The Journal Gazette
Friday, December 03, 2021 1:00 am

SACS driver shortfall to worsen

Busing options considered as district growth expected

ASHLEY SLOBODA | The Journal Gazette

The houses popping up along Bass Road underscore how today's school bus driver shortage has the possibility to get worse as Southwest Allen County Schools' enrollment grows.

“Bass Road is putting in hundreds of houses – hundreds of houses – so we've got a lot of growth that we have to prepare for,” Steve Lake, transportation director, told the board Wednesday. “We have to be ready for all those new kids to come in.”
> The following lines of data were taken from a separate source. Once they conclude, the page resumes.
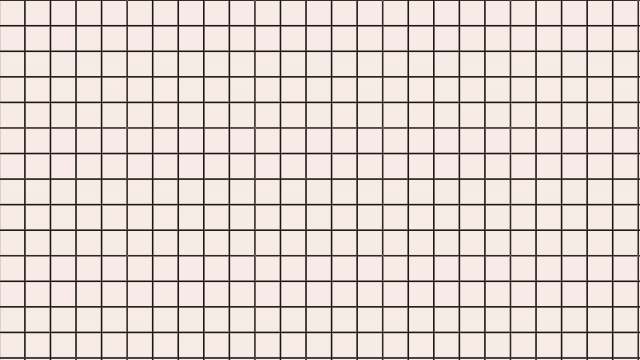
Give the GLSL for this pattern, as a WebGL 1 fragment shader.

```glsl
precision mediump float;
// Thin dark square grid on warm off-white paper, about 25 cells across and 14 down.
// Each line is a box-filtered distance to the nearest multiple of the pitch;
// every fifth line is a slightly faded tile seam with a pale nick at crossings.

uniform vec2 u_resolution;

#define PITCH 0.07099              // cell size, in canvas heights
#define ORIGIN vec2(-0.0018, 0.0005) // first crossing, from the top left
#define LINE_WIDTH 0.0044
#define CELLS_PER_TILE 5.0
#define SEAM_FADE 0.09
#define NICK_RADIUS 0.0015
#define NICK_STRENGTH 0.45
#define TINT_AMOUNT 0.006
#define PAPER vec3(0.970, 0.922, 0.902)
#define INK vec3(0.105, 0.090, 0.090)

float hash(vec2 p) {
  vec3 q = fract(vec3(p.xyx) * 0.1031);
  q += dot(q, q.yzx + 33.33);
  return fract((q.x + q.y) * q.z);
}

// Share of a pixel covered by a line, given the distance to its centre
vec2 lineCoverage(vec2 dist, float pixel) {
  vec2 inked = min(dist + 0.5 * pixel, vec2(0.5 * LINE_WIDTH))
             - max(dist - 0.5 * pixel, vec2(-0.5 * LINE_WIDTH));
  return clamp(inked / pixel, 0.0, 1.0);
}

// Faint drift between pink and cream, repeated with the tile
vec3 paperColour(vec2 grid) {
  vec2 cell = mod(floor(grid), CELLS_PER_TILE);
  float wave = cos(6.2831853 * (grid.y - 1.0) / CELLS_PER_TILE);
  float pink = 0.6 * wave + 0.8 * (hash(cell + 3.0) - 0.5);
  return PAPER + TINT_AMOUNT * pink * vec3(0.2, -0.7, 0.6);
}

void main() {
  float pixel = 1.0 / u_resolution.y;
  vec2 pos = vec2(gl_FragCoord.x, u_resolution.y - gl_FragCoord.y) * pixel;
  vec2 grid = (pos - ORIGIN) / PITCH;

  // Nearest line in each direction, and whether it is a tile seam
  vec2 index = floor(grid + 0.5);
  vec2 dist = abs(grid - index) * PITCH;
  vec2 seam = 1.0 - step(0.5, mod(index + 0.25, CELLS_PER_TILE));

  // Lines, with seams a little weaker
  vec2 ink = lineCoverage(dist, pixel) * (1.0 - SEAM_FADE * seam);
  float coverage = max(ink.x, ink.y);

  // Pale nick where two seams cross
  float nick = clamp((NICK_RADIUS - length(dist)) / pixel + 0.5, 0.0, 1.0);
  coverage *= 1.0 - NICK_STRENGTH * nick * seam.x * seam.y;

  gl_FragColor = vec4(mix(paperColour(grid), INK, coverage), 1.0);
}
```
The pandemic has exacerbated a widespread school bus driver shortage, officials have said. Locally, this has led to excessive transportation delays at Fort Wayne Community Schools and temporary route cancellations at SACS.

“Do I see an end to the issue of driver shortage? I don't see an end to that right now,” Lake said during his annual report on transportation. “So, we're going to have to get smarter and be a lot more efficient.”

SACS, which has 59 bus routes, began the academic year five drivers short. Lake said the district was down nine additional drivers Wednesday because of long-term medical leave, COVID-19 infections and personal business.

“If anyone calls in sick, we're in trouble,” Lake said.

Other SACS employees – including three mechanics, an office worker and substitute drivers – help fill the gaps, Lake said. However, he added, that's not always enough, and the district has been forced to cancel routes, sometimes as many as four or five on one day.

SACS has conducted “tons of interviews,” he said, but it takes at least a month to get someone ready to drive. He said it doesn't help that drivers have other options, like working for Amazon.

“Would I rather haul a bunch of boxes that aren't yelling and screaming and sniffling? Some drivers are doing that. They're moving to Amazon,” Lake said. “So we are competing with those companies, and it's hard to compete sometimes.”

SACS is exploring the possibility of a three-tiered system to reduce the number of buses needed at a given time and decrease traffic around Homestead High School, Lake said. He noted South Bend Community School Corp. adopted such a system this year.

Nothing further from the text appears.